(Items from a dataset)
------------------------------------------------

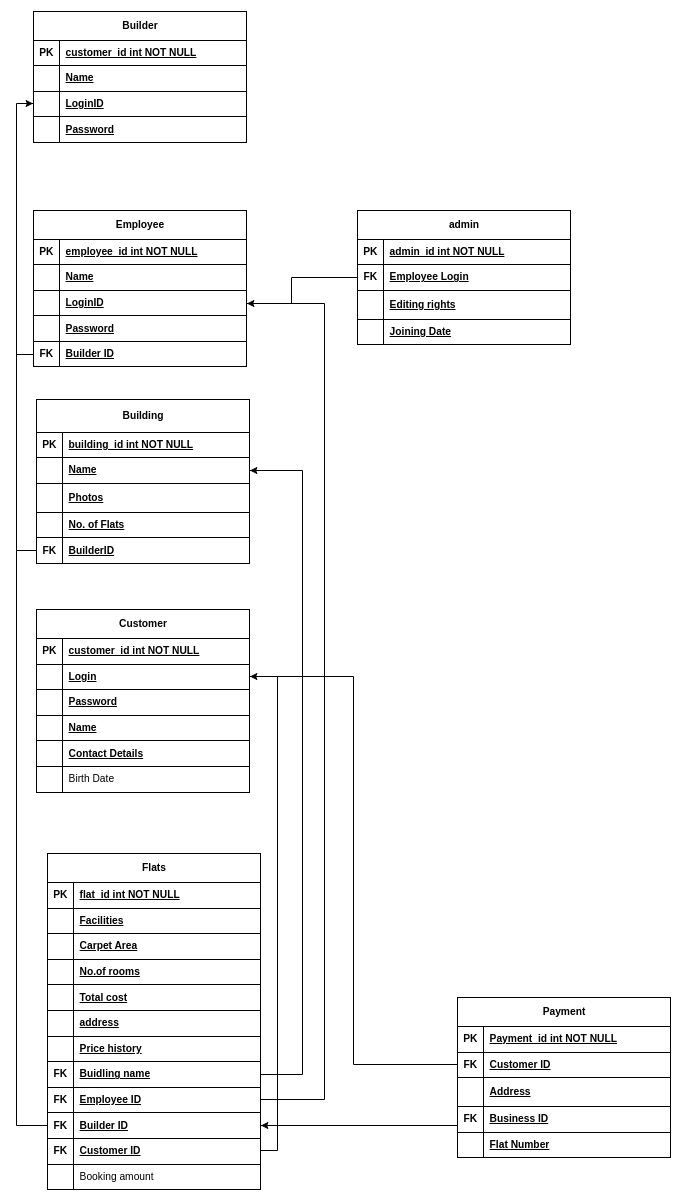
<!DOCTYPE html>
<html lang="en">
<head>
<meta charset="utf-8">
<title>Property database schema</title>
<style>
:root { --paper: #fff; --ink: #000; --row: 25.6px; --tall: 29px; --head: 28px; }
* { box-sizing: border-box; margin: 0; padding: 0; }
html, body { width: 681px; height: 1200px; overflow: hidden; background: var(--paper); }
.diagram {
  position: relative; width: 681px; height: 1200px; overflow: hidden; color: var(--ink);
  font: 700 10.24px/12px "Liberation Sans", Helvetica, Arial, sans-serif;
}
.relations { position: absolute; left: 0; top: 0; }
.relations path { fill: none; stroke: var(--ink); stroke-width: 1; }
.relations marker path { fill: var(--ink); }
.entity { position: absolute; width: 214px; border: 1px solid var(--ink); background: var(--paper); }
.entity h2 { height: var(--head); display: flex; align-items: center; justify-content: center; font: inherit; }
.entity ul { list-style: none; }
.entity li { display: grid; grid-template-columns: 25.6px 1fr; height: var(--row); border-top: 1px solid var(--ink); }
.entity li.tall { height: var(--tall); }
.key { display: flex; align-items: center; justify-content: center; border-right: 1px solid var(--ink); }
.field { align-self: center; padding-left: 6px; text-decoration: underline; white-space: nowrap; }
.plain .field { font-weight: 400; text-decoration: none; }
.builder { left: 33px; top: 10.5px; }
.employee { left: 33px; top: 209.5px; }
.admin { left: 357px; top: 209.5px; }
.building { left: 36px; top: 398.5px; --head: 32px; }
.customer { left: 36px; top: 609px; }
.flats { left: 47px; top: 853px; }
.payment { left: 457px; top: 997px; }
</style>
</head>
<body>
<main class="diagram">
  <svg class="relations" width="681" height="1200" viewBox="0 0 681 1200" aria-hidden="true">
    <defs>
      <marker id="arrow" markerUnits="userSpaceOnUse" markerWidth="10" markerHeight="10" refX="8" refY="5" orient="auto">
        <path d="M7 5L1 8L2.5 5L1 2Z"/>
      </marker>
    </defs>
    <path d="M47 1125.5H16.5V103.5H33" marker-end="url(#arrow)"/>
    <path d="M33 354.5H16.5M36 550.5H16.5"/>
    <path d="M357 277.5H291.5V303.5"/>
    <path d="M260 1099.5H324.5V303.5H247" marker-end="url(#arrow)"/>
    <path d="M260 1074.5H302.5V470.5H250" marker-end="url(#arrow)"/>
    <path d="M457 1064.5H353.5V676.5H250" marker-end="url(#arrow)"/>
    <path d="M260 1150.5H277.5V676.5"/>
    <path d="M457 1125.5H261" marker-end="url(#arrow)"/>
  </svg>

  <section class="entity builder">
    <h2>Builder</h2>
    <ul>
      <li><span class="key">PK</span><span class="field">customer_id int NOT NULL</span></li>
      <li><span class="key"></span><span class="field">Name</span></li>
      <li><span class="key"></span><span class="field">LoginID</span></li>
      <li><span class="key"></span><span class="field">Password</span></li>
    </ul>
  </section>

  <section class="entity employee">
    <h2>Employee</h2>
    <ul>
      <li><span class="key">PK</span><span class="field">employee_id int NOT NULL</span></li>
      <li><span class="key"></span><span class="field">Name</span></li>
      <li><span class="key"></span><span class="field">LoginID</span></li>
      <li><span class="key"></span><span class="field">Password</span></li>
      <li><span class="key">FK</span><span class="field">Builder ID</span></li>
    </ul>
  </section>

  <section class="entity admin">
    <h2>admin</h2>
    <ul>
      <li><span class="key">PK</span><span class="field">admin_id int NOT NULL</span></li>
      <li><span class="key">FK</span><span class="field">Employee Login</span></li>
      <li class="tall"><span class="key"></span><span class="field">Editing rights</span></li>
      <li><span class="key"></span><span class="field">Joining Date</span></li>
    </ul>
  </section>

  <section class="entity building">
    <h2>Building</h2>
    <ul>
      <li><span class="key">PK</span><span class="field">building_id int NOT NULL</span></li>
      <li><span class="key"></span><span class="field">Name</span></li>
      <li class="tall"><span class="key"></span><span class="field">Photos</span></li>
      <li><span class="key"></span><span class="field">No. of Flats</span></li>
      <li><span class="key">FK</span><span class="field">BuilderID</span></li>
    </ul>
  </section>

  <section class="entity customer">
    <h2>Customer</h2>
    <ul>
      <li><span class="key">PK</span><span class="field">customer_id int NOT NULL</span></li>
      <li><span class="key"></span><span class="field">Login</span></li>
      <li><span class="key"></span><span class="field">Password</span></li>
      <li><span class="key"></span><span class="field">Name</span></li>
      <li><span class="key"></span><span class="field">Contact Details</span></li>
      <li class="plain"><span class="key"></span><span class="field">Birth Date</span></li>
    </ul>
  </section>

  <section class="entity flats">
    <h2>Flats</h2>
    <ul>
      <li><span class="key">PK</span><span class="field">flat_id int NOT NULL</span></li>
      <li><span class="key"></span><span class="field">Facilities</span></li>
      <li><span class="key"></span><span class="field">Carpet Area</span></li>
      <li><span class="key"></span><span class="field">No.of rooms</span></li>
      <li><span class="key"></span><span class="field">Total cost</span></li>
      <li><span class="key"></span><span class="field">address</span></li>
      <li><span class="key"></span><span class="field">Price history</span></li>
      <li><span class="key">FK</span><span class="field">Buidling name</span></li>
      <li><span class="key">FK</span><span class="field">Employee ID</span></li>
      <li><span class="key">FK</span><span class="field">Builder ID</span></li>
      <li><span class="key">FK</span><span class="field">Customer ID</span></li>
      <li class="plain"><span class="key"></span><span class="field">Booking amount</span></li>
    </ul>
  </section>

  <section class="entity payment">
    <h2>Payment</h2>
    <ul>
      <li><span class="key">PK</span><span class="field">Payment_id int NOT NULL</span></li>
      <li><span class="key">FK</span><span class="field">Customer ID</span></li>
      <li class="tall"><span class="key"></span><span class="field">Address</span></li>
      <li><span class="key">FK</span><span class="field">Business ID</span></li>
      <li><span class="key"></span><span class="field">Flat Number</span></li>
    </ul>
  </section>
</main>
</body>
</html>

------------------------------------------------

GOAL OF THE EXERCISE »
From the data above, copy each line that holds "border".

RESPONSE »
* { box-sizing: border-box; margin: 0; padding: 0; }
.entity { position: absolute; width: 214px; border: 1px solid var(--ink); background: var(--paper); }
.entity li { display: grid; grid-template-columns: 25.6px 1fr; height: var(--row); border-top: 1px solid var(--ink); }
.key { display: flex; align-items: center; justify-content: center; border-right: 1px solid var(--ink); }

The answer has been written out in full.